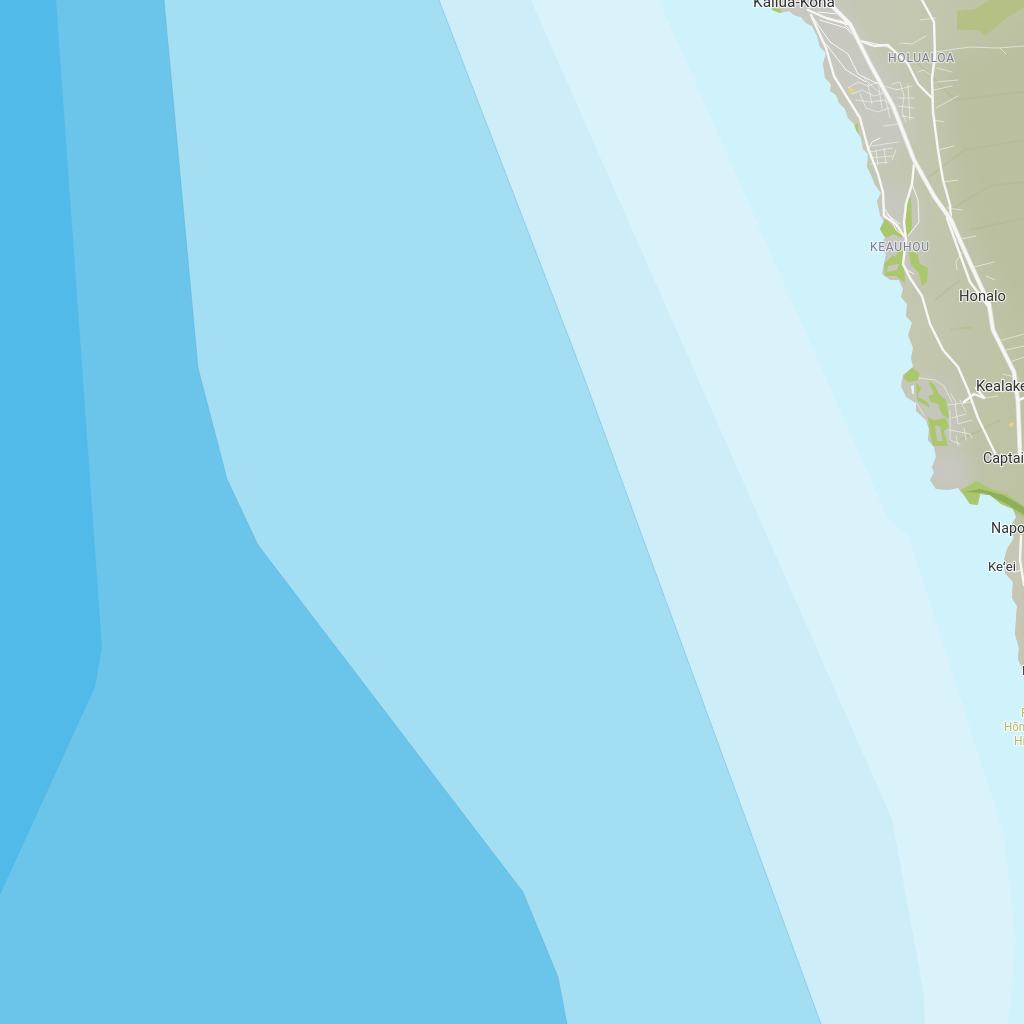
<!DOCTYPE html>
<html lang="en">
<head>
<meta charset="utf-8">
<title>Kona coast depth map</title>
<style>
:root{
  --depth-0:#cff2fb; --depth-1:#daf3fb; --depth-2:#cdeef8;
  --depth-3:#a4def2; --depth-4:#6bc5ea; --depth-5:#52bae8;
  --land:#c4c8b3; --land-shade:#b9bf9f; --urban:#c9c8c6;
  --park:#abc76e; --park-dark:#8fae5c;
  --road:#f7f6f4; --road-edge:#d9d8d2;
  --ink:#333438; --suburb:#7a7f9c; --reserve:#b9b95c; --halo:#fff;
}
html,body{margin:0;width:1024px;height:1024px;overflow:hidden;background:var(--depth-0)}
svg{display:block}
text{font-family:Roboto,"Open Sans",sans-serif;paint-order:stroke;stroke:var(--halo);stroke-width:2.4;stroke-opacity:.75;stroke-linejoin:round}
.town{font-size:15px;fill:var(--ink)}
.village{font-size:13px;fill:var(--ink)}
.suburb{font-size:12px;fill:var(--suburb);stroke-opacity:.5}
.reserve{font-size:12px;fill:var(--reserve)}
.roads path{fill:none;stroke:var(--road);stroke-linejoin:round;stroke-linecap:round}
.roads .casing{stroke:var(--road-edge);stroke-width:5}
.roads .highway{stroke-width:3.4}
.roads .main{stroke-width:2.4}
.roads .street{stroke-width:1}
.roads .lane{stroke-width:.8;stroke-opacity:.75}
.park{fill:var(--park)}
.contour{fill:none;stroke:#4aa9d6;stroke-opacity:.55;stroke-width:.7}
</style>
</head>
<body>
<svg width="1024" height="1024" viewBox="0 0 1024 1024" role="img" aria-label="Map of the Kona coast with sea depth bands">
<defs>
  <path id="coast" d="M770 0L772 10L780 13L789 11L794 15L801 17L806 23L812 26L817 36L820 47L826 53L823 64L825 78L831 84L830 91L836 95L839 103L845 109L848 118L854 124L857 132L861 138L863 149L868 154L867 167L871 175L875 185L881 193L877 201L880 215L884 221L880 229L885 238L880 246L886 254L884 264L882 274L890 280L899 280L903 289L901 297L907 304L906 316L912 323L908 335L913 348L911 358L913 367L903 375L901 386L906 397L916 403L916 411L926 420L929 429L928 440L934 447L936 457L932 467L934 473L930 480L936 489L948 490L958 488L964 495L970 504L978 505L980 494L990 495L1001 504L1013 509L1016 517L1010 527L1014 538L1007 549L1004 560L1005 573L1013 582L1012 598L1017 606L1015 634L1019 648L1018 659L1024 672V0Z"/>
  <clipPath id="land-clip"><use href="#coast"/></clipPath>
  <linearGradient id="land-tone" x1="0" y1="0" x2="1" y2="0">
    <stop offset="0" stop-color="#c8c8ba"/><stop offset=".55" stop-color="#c3c7b0"/><stop offset="1" stop-color="#bcc2a2"/>
  </linearGradient>
  <filter id="soft" x="-30%" y="-30%" width="160%" height="160%"><feGaussianBlur stdDeviation="9"/></filter>
</defs>

<g id="sea">
  <rect width="1024" height="1024" fill="var(--depth-0)"/>
  <path id="band-1" fill="var(--depth-1)" d="M0 0H659L888 519L909 537L1004 835L1016 942L1008 1024H0Z"/>
  <path id="band-2" fill="var(--depth-2)" d="M0 0H531L892 819L924 995L925 1024H0Z"/>
  <path id="band-3" fill="var(--depth-3)" d="M0 0H439L582 372L821 1024H0Z"/>
  <path id="band-4" fill="var(--depth-4)" d="M0 0H164L198 368L227 479L258 545L523 892L558 977L567 1024H0Z"/>
  <path id="band-5" fill="var(--depth-5)" d="M0 0H56L102 647L95 687L0 895Z"/>
  <path class="contour" d="M439 0L582 372L821 1024M164 0L198 368L227 479L258 545L523 892L558 977L567 1024"/>
</g>

<g id="land">
  <use href="#coast" fill="url(#land-tone)"/>
  <g clip-path="url(#land-clip)">
    <g filter="url(#soft)">
      <path fill="var(--land-shade)" opacity=".8" d="M945 60L1030 40V330L1000 280L960 200Z"/>
      <path fill="var(--urban)" opacity=".75" d="M770 0H840L900 90L912 130L880 170L860 130L825 70Z"/>
      <path fill="var(--urban)" opacity=".7" d="M870 180L915 190L920 280L880 280Z"/>
      <path fill="var(--urban)" opacity=".9" d="M925 455L965 450L970 490H930Z"/>
      <path fill="#cdc7bd" opacity=".8" d="M1000 530H1030V680H1010Z"/>
      <path fill="var(--urban)" opacity=".6" d="M895 370L960 385L965 440L930 445Z"/>
    </g>
    <path fill="#b5c184" d="M957 11L975 9L990 0H1024V7L1004 20L985 36L978 30H957Z"/>
    <path fill="none" stroke="#aeb58f" stroke-opacity=".35" stroke-width="2" d="M925 180L965 150L1024 140M950 210L990 186L1024 182M915 60L955 100L1024 92M935 300L960 280M950 330L972 327M970 230L1024 218M1000 420L960 440"/>
    <g id="parks" class="park">
      <path d="M770 6L782 10L780 14L770 11Z"/>
      <path d="M853 126L858 123L858 134L854 131Z"/>
      <path d="M908 199L911 197L912 228L907 238L904 229Z"/>
      <path d="M879 222L886 219L895 229L904 231L902 238L893 234L887 238L880 233Z"/>
      <path d="M897 251L906 250L902 264L896 259Z"/>
      <path d="M908 250L917 254L920 264L928 268L927 282L922 286L919 273L911 265Z"/>
      <path fill-rule="evenodd" d="M884 264L893 255L904 262L905 283L896 276L885 276ZM888 266L887 272L897 270L899 264Z"/>
      <path d="M903 377L912 367L920 374L917 381L908 382Z"/>
      <path d="M916 382L921 388L917 398ZM928 381L934 384L939 394L946 400L949 419L942 415L938 404L931 402L928 396L934 394Z"/>
      <path fill-rule="evenodd" d="M928 417L934 420L946 418L949 427L944 431L948 446L933 446L930 433ZM935 425L937 441L943 441L940 427Z"/>
      <path d="M916 396L928 402L930 408L918 401Z"/>
      <path d="M959 491L977 481L991 489L1007 494L1024 506V517L1003 507L986 498L979 498L977 506L969 504Z"/>
      <path fill="var(--park-dark)" d="M964 492L980 489L1003 495L1024 507V515L1005 503L984 493Z"/>
    </g>
    <path fill="#dff4f8" d="M911 386L914 385L914 394L912 394Z"/>
    <path fill="#e3d77c" d="M848 86L855 90L851 94ZM1008 424L1014 422L1012 428Z"/>
    <path fill="none" stroke="#b9bd84" d="M960 328H972"/>
  </g>
</g>

<g id="roads" class="roads">
  <path class="lane" d="M848 88L858 82L868 86L878 82M852 94L862 90L874 96L888 92M856 100L870 102L884 100L896 108M860 94L866 108L878 112L890 108M868 84L872 104M878 82L882 108M884 92L890 118M864 78L876 90L892 98M892 84L900 82L904 96L902 112L906 122M896 90L912 86M898 98L914 98M898 106L914 108M902 116L914 118M908 84L910 120M884 86L898 90M870 152L892 148M870 158L892 156M871 164L888 162M876 150L878 166M884 148L886 164M896 150L892 160M872 146L898 142M884 126L900 124"/>
  <path class="lane" d="M934 90L952 86M936 82L958 80M936 108L958 96M934 120L944 122M937 68L952 72M934 52L970 47L998 48L1024 46M1000 48L1006 54M938 150L954 146M943 182L958 180M947 208L962 210M956 240L976 236M962 252L956 262L957 270M970 268L994 262M986 276L995 280M932 76L924 70L918 72M926 36L912 44L900 43M920 20L936 18M1002 340L1024 334M1006 350L1024 346M1010 362L1024 357M1003 374L1018 378"/>
  <path class="lane" d="M948 405L972 402M950 410L950 440L960 444M955 404L958 424L972 420M960 400L966 412M950 430L970 434L972 438M952 418L966 414M956 436L958 446M964 428L966 440M951 394L957 404M980 392L986 398L998 396M935 380L944 386L952 402M919 378L935 380M916 402L924 415"/>
  <path class="street" d="M812 16L830 42L848 54L858 74L878 84M820 20L846 28L858 40L886 46L896 52M840 20L852 32M826 44L846 70L866 82M838 14L818 12M886 214L900 224M912 184L918 200L919 222L908 236M890 216L896 230L907 238M904 268L914 274M884 208L894 222M868 150L872 142L880 138"/>
  <path class="main" d="M811 15L826 48L834 76L850 102L860 118L868 148L878 174L883 192L884 216L896 224L904 236"/>
  <path class="main" d="M858 40L874 46L888 45L908 64L918 84L932 98"/>
  <path class="main" d="M922 0L934 22L935 56L932 78L933 112L938 150L943 180L950 205L951 220"/>
  <path class="main" d="M914 164L912 184L906 204L904 222L906 240L903 264L910 278L922 296L930 324L943 350L958 367L968 390L978 418L995 453"/>
  <path class="casing" d="M826 0L850 24L870 64L893 106L914 160L934 196L951 220L967 256L989 304L993 330L1014 372L1018 402L1020 455"/>
  <path class="highway" d="M826 0L850 24L870 64L893 106L914 160L934 196L951 220L967 256L989 304L993 330L1014 372L1018 402L1020 455"/>
  <path class="main" d="M947 218L957 246L970 282L988 306M808 10L826 18L848 24"/>
  <path class="main" d="M964 402L974 394L984 398L976 388M1018 400L1024 398"/>
  <path class="main" d="M1021 536L1020 560L1024 585"/>
  <path class="street" d="M1006 566L1014 572L1022 570"/>
</g>

<g id="labels">
  <text class="town" x="753" y="7" textLength="82" lengthAdjust="spacingAndGlyphs">Kailua-Kona</text>
  <text class="suburb" x="888" y="62" textLength="66">HOLUALOA</text>
  <text class="suburb" x="870" y="251" textLength="59">KEAUHOU</text>
  <text class="town" x="959" y="301" textLength="47" lengthAdjust="spacingAndGlyphs">Honalo</text>
  <text class="town" x="976" y="391" textLength="52" lengthAdjust="spacingAndGlyphs">Kealake</text>
  <text class="town" x="983" y="463" textLength="41" lengthAdjust="spacingAndGlyphs">Captai</text>
  <text class="town" x="991" y="533" textLength="34" lengthAdjust="spacingAndGlyphs">Napo</text>
  <text class="village" x="988" y="571" textLength="28" lengthAdjust="spacingAndGlyphs">Keʻei</text>
  <text class="village" x="1022" y="675">H</text>
  <text class="reserve" x="1021" y="717">P</text>
  <text class="reserve" x="1004" y="731" textLength="21" lengthAdjust="spacingAndGlyphs">Hōn</text>
  <text class="reserve" x="1014" y="745">Hi</text>
</g>
</svg>
</body>
</html>
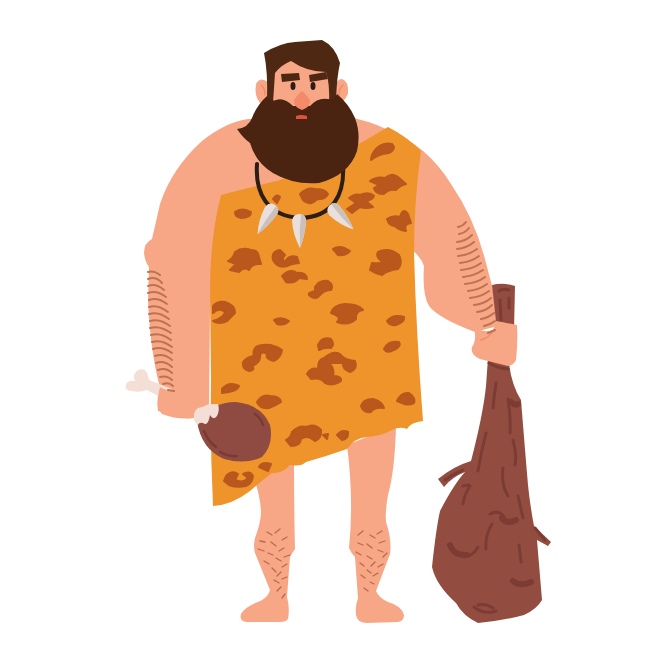
<!DOCTYPE html>
<html lang="en">
<head>
<meta charset="utf-8">
<title>Caveman with club</title>
<style>
:root {
  --paper: #ffffff;
  --skin: #f7a785;
  --skin-blush: #f58a68;
  --arm-hair: #bd7350;
  --leg-hair: #b9694d;
  --hair: #4f2814;
  --beard: #4a2311;
  --ink: #2b1d18;
  --lips: #e1523d;
  --hide: #ee942a;
  --spot: #b9571d;
  --wood: #934d40;
  --wood-dark: #7c3c34;
  --meat: #8f4a41;
  --meat-dark: #7a3a34;
  --bone: #f3dfd6;
  --tooth: #e9dfdc;
  --tooth-shade: #cdbfbc;
}
html, body { margin: 0; background: var(--paper); }
body { width: 664px; height: 664px; overflow: hidden; }
svg { display: block; }
.skin { fill: var(--skin); }
.hide { fill: var(--hide); }
.spots { fill: var(--spot); stroke: var(--spot); stroke-width: 2; stroke-linejoin: round; }
.wood { fill: var(--wood); }
.line { fill: none; stroke-linecap: round; stroke-linejoin: round; }
.grain { stroke: var(--wood-dark); stroke-width: 3; }
.arm-hair { stroke: var(--arm-hair); stroke-width: 2; }
.leg-hair { stroke: var(--leg-hair); stroke-width: 1.3; }
</style>
</head>
<body>
<svg width="664" height="664" viewBox="0 0 664 664" role="img" aria-label="Bearded caveman in a spotted hide holding a meat leg and a wooden club">
  <defs>
    <g id="tooth">
      <path fill="var(--tooth)" d="M-7 2Q-6-5 0-5Q7-5 7 2Q6 17 1 29Q-6 16-7 2Z"/>
      <path fill="var(--tooth-shade)" d="M2-5Q7-4 7 2Q6 17 1 29Q0 12 2-5Z"/>
    </g>
  </defs>

  <g id="legs">
    <path class="skin" d="M250 470L294 455Q294 510 295 549Q292 553 290 557L287 597Q290 608 288 619Q286 622 280 622H246Q239 621 241 614Q245 607 258 602Q268 598 270 590L255 553Q253 546 255 538Q261 522 261 512Q260 490 250 470Z"/>
    <path class="skin" d="M347 445L396 425Q395 470 388 495Q385 512 386 522Q392 540 390 554L376 591Q379 598 388 602Q402 606 404 615Q404 621 398 622L366 623Q357 622 356 615Q355 606 358 598L355 557Q351 553 349 548Q354 500 347 445Z"/>
    <path class="line leg-hair" d="M267 532l5 3M280 529l-5 4M287 537l-5 3M260 541l5 1M271 542l5 4M284 548l-5 3M258 549l6 2M268 553l5 2M290 555l-6 2M276 558l5 3M264 561l5 3M287 564l-5 3M272 568l4 4M281 572l-4 4M287 577l-5 2M274 580l5 3M281 587l-4 4M285 594l-3 4M363 531l-5 4M370 535l5 3M382 531l-5 3M358 543l5 2M367 544l5 4M385 541l-6 2M378 550l5 2M356 552l5 3M367 556l5 3M387 553l-4 4M360 563l4 3M375 562l-4 4M383 564l-5 3M367 570l4 3M378 573l-5 3M361 575l4 3M370 582l4 2M364 588l4 3"/>
  </g>

  <g id="torso">
    <path class="skin" d="M248 119Q226 122 202 141Q172 168 160 204L152 239Q144 243 144 253Q145 262 149 267L148 300Q150 350 160 388Q156 398 158 411L184 418Q208 420 209 408L210 310L216 230L390 210L412 250Q421 257 424 266Q422 294 429 306Q438 318 475 332L494 327Q500 316 497 305L486 263Q475 219 451 184Q427 145 386 129Q370 121 348 117Z"/>
  </g>

  <g id="hide-tunic">
    <path class="hide" d="M388 127Q406 136 421 151Q414 201 414 252Q416 330 423 421Q411 422 407 429Q400 426 392 430Q379 437 366 437Q355 438 347 449Q327 456 306 462Q301 467 290 465Q282 474 272 473Q261 481 250 491Q232 505 213 506Q210 445 211 380L210 290Q210 238 221 195Q252 187 280 180Q340 157 388 127Z"/>
    <g class="spots">
      <path d="M375 150Q382 142 392 144Q397 149 389 153Q378 154 371 160Q371 155 375 150Z"/>
      <path d="M370 181Q377 176 385 178Q392 172 398 177L406 184Q399 186 396 190Q388 189 384 194Q375 194 374 188L379 185Z"/>
      <path d="M349 198Q355 193 360 195Q369 191 374 196Q372 200 366 201L373 207Q366 209 360 207L352 213L347 209L356 203Z"/>
      <path d="M387 219Q393 215 400 217Q403 207 408 214L411 223Q403 224 406 231Q398 230 395 226Q389 226 387 219Z"/>
      <path d="M300 194Q307 187 315 189Q325 189 328 194Q325 200 317 199Q310 207 303 200Z"/>
      <path d="M273 199Q277 193 280 197L277 203Z"/>
      <path d="M235 212Q242 207 251 212Q251 218 241 218Q235 217 235 212Z"/>
      <path d="M333 249Q340 244 350 251Q346 256 338 255Z"/>
      <path d="M228 261Q233 259 235 252Q242 247 251 250Q258 250 259 257L261 264Q252 263 249 270Q244 266 239 272L230 270L236 264Z"/>
      <path d="M273 260Q271 251 280 250L285 255Q281 259 285 262Q289 254 297 257L299 263Q291 264 287 266Q278 269 273 260Z"/>
      <path d="M282 276Q290 268 297 273Q306 272 307 279L299 278Q294 284 286 282Z"/>
      <path d="M372 263Q379 264 383 262Q375 257 378 252Q389 247 399 255Q403 264 398 269Q388 270 382 275Q376 274 370 270Z"/>
      <path d="M315 287Q319 280 328 281Q334 285 331 290Q325 290 321 294Q316 301 310 296Q306 293 315 291Z"/>
      <path d="M331 313Q333 305 345 304Q358 304 363 310Q355 311 356 319Q349 326 337 322Q343 317 331 313Z"/>
      <path d="M213 306Q217 301 225 302Q235 305 235 313L227 321Q219 325 213 321Q224 318 225 312Q219 307 213 313Z"/>
      <path d="M274 320Q281 316 289 321Q285 326 277 324Z"/>
      <path d="M387 321Q393 314 404 317Q405 322 396 325Q389 326 387 321Z"/>
      <path d="M318 345Q322 336 331 339Q335 344 331 348Q325 347 319 350Z"/>
      <path d="M384 349Q388 340 399 342Q402 346 394 350Q387 354 384 349Z"/>
      <path d="M243 362Q247 357 254 356Q252 349 258 346Q271 342 282 350Q281 357 274 361Q265 359 267 354Q260 350 260 357Q260 363 252 366Q256 370 249 371Q242 369 243 362Z"/>
      <path d="M307 374Q311 367 318 369Q318 359 324 358Q333 350 340 354Q344 360 355 361Q358 369 350 372Q342 369 343 363L329 363Q335 369 333 376Q342 376 341 381Q332 387 325 383Q321 377 311 379Z"/>
      <path d="M222 389Q229 381 239 386Q237 392 222 393Z"/>
      <path d="M257 402Q262 394 270 396Q280 396 281 402Q275 406 269 408Q260 409 257 402Z"/>
      <path d="M397 401Q401 392 409 393Q416 398 414 403Q408 406 402 403Z"/>
      <path d="M361 406Q363 399 373 399Q382 401 384 408Q374 407 371 412Q363 413 361 406Z"/>
      <path d="M286 440Q291 438 292 432Q299 425 306 427Q315 423 321 430Q322 438 315 441Q307 434 301 439Q300 446 291 446Z"/>
      <path d="M337 435Q342 429 348 432Q349 439 342 440ZM323 435l5-1l-1 5Z"/>
      <path d="M226 476Q232 470 238 474L235 480Q243 484 248 478L243 474Q250 470 253 476Q252 484 246 486Q237 488 229 485L224 481Z"/>
      <path d="M259 467Q262 461 271 464L268 471Z"/>
    </g>
  </g>

  <g id="drumstick">
    <path fill="var(--bone)" d="M132 391Q124 391 126 384Q129 380 135 381Q132 374 138 370Q147 367 148 377Q149 381 154 382L172 389L168 401L147 390Q140 393 132 391Z"/>
    <path fill="var(--meat)" d="M197 421Q212 402 236 402Q262 405 270 425Q274 444 262 457Q246 465 224 459Q201 449 197 421Z"/>
    <path class="line" stroke="var(--meat-dark)" stroke-width="2.5" d="M204 431q4 10 12 16M220 452q9 5 17 4M255 414q6 4 8 11"/>
    <path fill="var(--bone)" d="M191 405L218 404Q220 410 217 416Q213 421 210 415Q208 427 203 423Q199 422 198 425Q193 422 194 415Z"/>
    <path class="skin" d="M160 387Q167 392 179 391L207 383L209 402Q208 406 198 408Q194 411 193 418Q178 420 162 414Q155 407 160 387Z"/>
  </g>

  <g id="club">
    <path class="wood" d="M492 285Q503 282 515 286L514 330H497Z"/>
    <path class="line grain" d="M499 291q4-3 10-1M500 300l1 20M509 298v10"/>
    <path class="wood" d="M488 358L509 364Q512 386 521 400Q525 450 528 485Q530 505 534 526L551 542L548 546L537 540L542 600Q537 609 524 615Q502 621 478 623Q463 616 456 603Q436 585 432 567Q436 529 440 511Q454 484 465 472Q452 477 444 487L438 479Q454 466 471 461Q483 415 486 386Z"/>
    <path class="line grain" d="M489 363q8 5 19 6M496 383q-2 14-3 25M508 399q3 18 2 34M513 440q4 14 2 25M486 433q-5 20-8 38M503 468q-2 17 5 28M518 496l5 22M463 470q-10 4-18 10M470 486q-6 9-7 18M492 524q-7 11-6 25M535 528l10 12M474 607q10 8 22 4M519 545l2 17"/>
    <path class="line" stroke="var(--wood-dark)" stroke-width="6" d="M450 545q4 11 17 10M502 518q4 7 14 2M513 581q7 6 18 1M511 402q4 4 7 2"/>
    <path class="line grain" d="M464 557q9-1 14-10M490 514q9-5 14 3M478 605q8-2 15 3M463 486l6-1"/>
  </g>

  <g id="club-hand">
    <path class="skin" d="M474 328Q484 333 493 330L496 321Q506 323 517 325Q518 342 516 360Q514 365 508 366L480 359Q470 355 472 347Q477 340 474 328Z"/>
    <path class="line" stroke="var(--skin-blush)" stroke-width="1.5" d="M493 331q-3 6-12 9"/>
  </g>

  <g id="arm-hair" class="line arm-hair">
    <path d="M148 272q6-2 12 3M148 279q8-3 14 4M148 286q8-3 16 4M148 293q9-3 18 4M149 300q9-3 18 4M149 307q9-3 19 5M149 314q10-3 20 5M150 321q10-3 20 5M150 328q10-3 21 5M151 335q10-3 20 5M152 342q10-3 20 5M153 349q9-3 19 4M155 356q9-3 17 4M156 363q8-3 16 4M158 370q8-3 14 3M160 377q7-2 12 3M163 384q6-2 10 2M168 390l6 1"/>
    <path d="M458 227q5-1 8-5M459 234q6-1 10-6M457 242q9-1 15-7M457 249q10-1 17-7M458 256q11-1 19-7M460 263q11-1 19-7M461 270q12-1 20-7M463 277q11-1 20-7M465 284q12-1 20-7M468 291q11-1 19-7M470 298q11-1 19-7M474 305q10-1 17-7M477 312q9-1 15-7M481 319q7-1 13-6M484 326q6-1 11-5M488 333l7-3"/>
  </g>

  <g id="necklace">
    <path class="line" stroke="var(--ink)" stroke-width="4" d="M257 164C255 193 267 216 300 218C333 217 345 195 343 164"/>
    <use href="#tooth" transform="translate(272 209) rotate(32)"/>
    <use href="#tooth" transform="translate(299 219)"/>
    <use href="#tooth" transform="translate(333 209) rotate(-43)"/>
  </g>

  <g id="head">
    <path class="skin" d="M268 82Q260 76 256 84Q254 96 260 103L272 108L331 108Q343 105 348 94Q349 81 342 79Q338 79 336 84L334 65L300 55L270 66Z"/>
    <path class="line" stroke="var(--skin-blush)" stroke-width="1.5" d="M261 85q4 3 4 10M343 85q-4 3-4 10"/>
    <path fill="var(--hair)" d="M264 53Q280 43 295 42L322 40Q335 46 340 63Q337 76 336 99L329 104Q330 84 326 72Q307 72 291 61Q281 65 275 73L273 103L267 101Q268 72 264 53Z"/>
    <path fill="var(--beard)" d="M267 96Q270 102 276 100Q284 97 293 106H310Q318 97 328 99Q334 101 337 94Q349 104 355 118Q361 134 357 151Q349 175 319 183Q293 185 273 173Q256 163 250 143Q243 138 237 129Q248 128 252 118Q257 105 267 96Z"/>
    <path fill="var(--hair)" d="M281 74L299 73L300 80L282 82ZM309 75L326 72L328 79L310 82Z"/>
    <ellipse fill="var(--ink)" cx="293" cy="86" rx="2.5" ry="4"/>
    <ellipse fill="var(--ink)" cx="313" cy="86" rx="2.5" ry="4"/>
    <path fill="var(--skin-blush)" d="M302 91Q305 93 310 100Q311 107 302 110Q293 107 294 100Q298 94 302 91Z"/>
    <path fill="var(--lips)" d="M296 116Q301 114 307 116V119H296Z"/>
  </g>
</svg>
</body>
</html>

> Your goal
Search the material for the string "bone" and return each line that has it.

> Solution below
  --bone: #f3dfd6;
    <path fill="var(--bone)" d="M132 391Q124 391 126 384Q129 380 135 381Q132 374 138 370Q147 367 148 377Q149 381 154 382L172 389L168 401L147 390Q140 393 132 391Z"/>
    <path fill="var(--bone)" d="M191 405L218 404Q220 410 217 416Q213 421 210 415Q208 427 203 423Q199 422 198 425Q193 422 194 415Z"/>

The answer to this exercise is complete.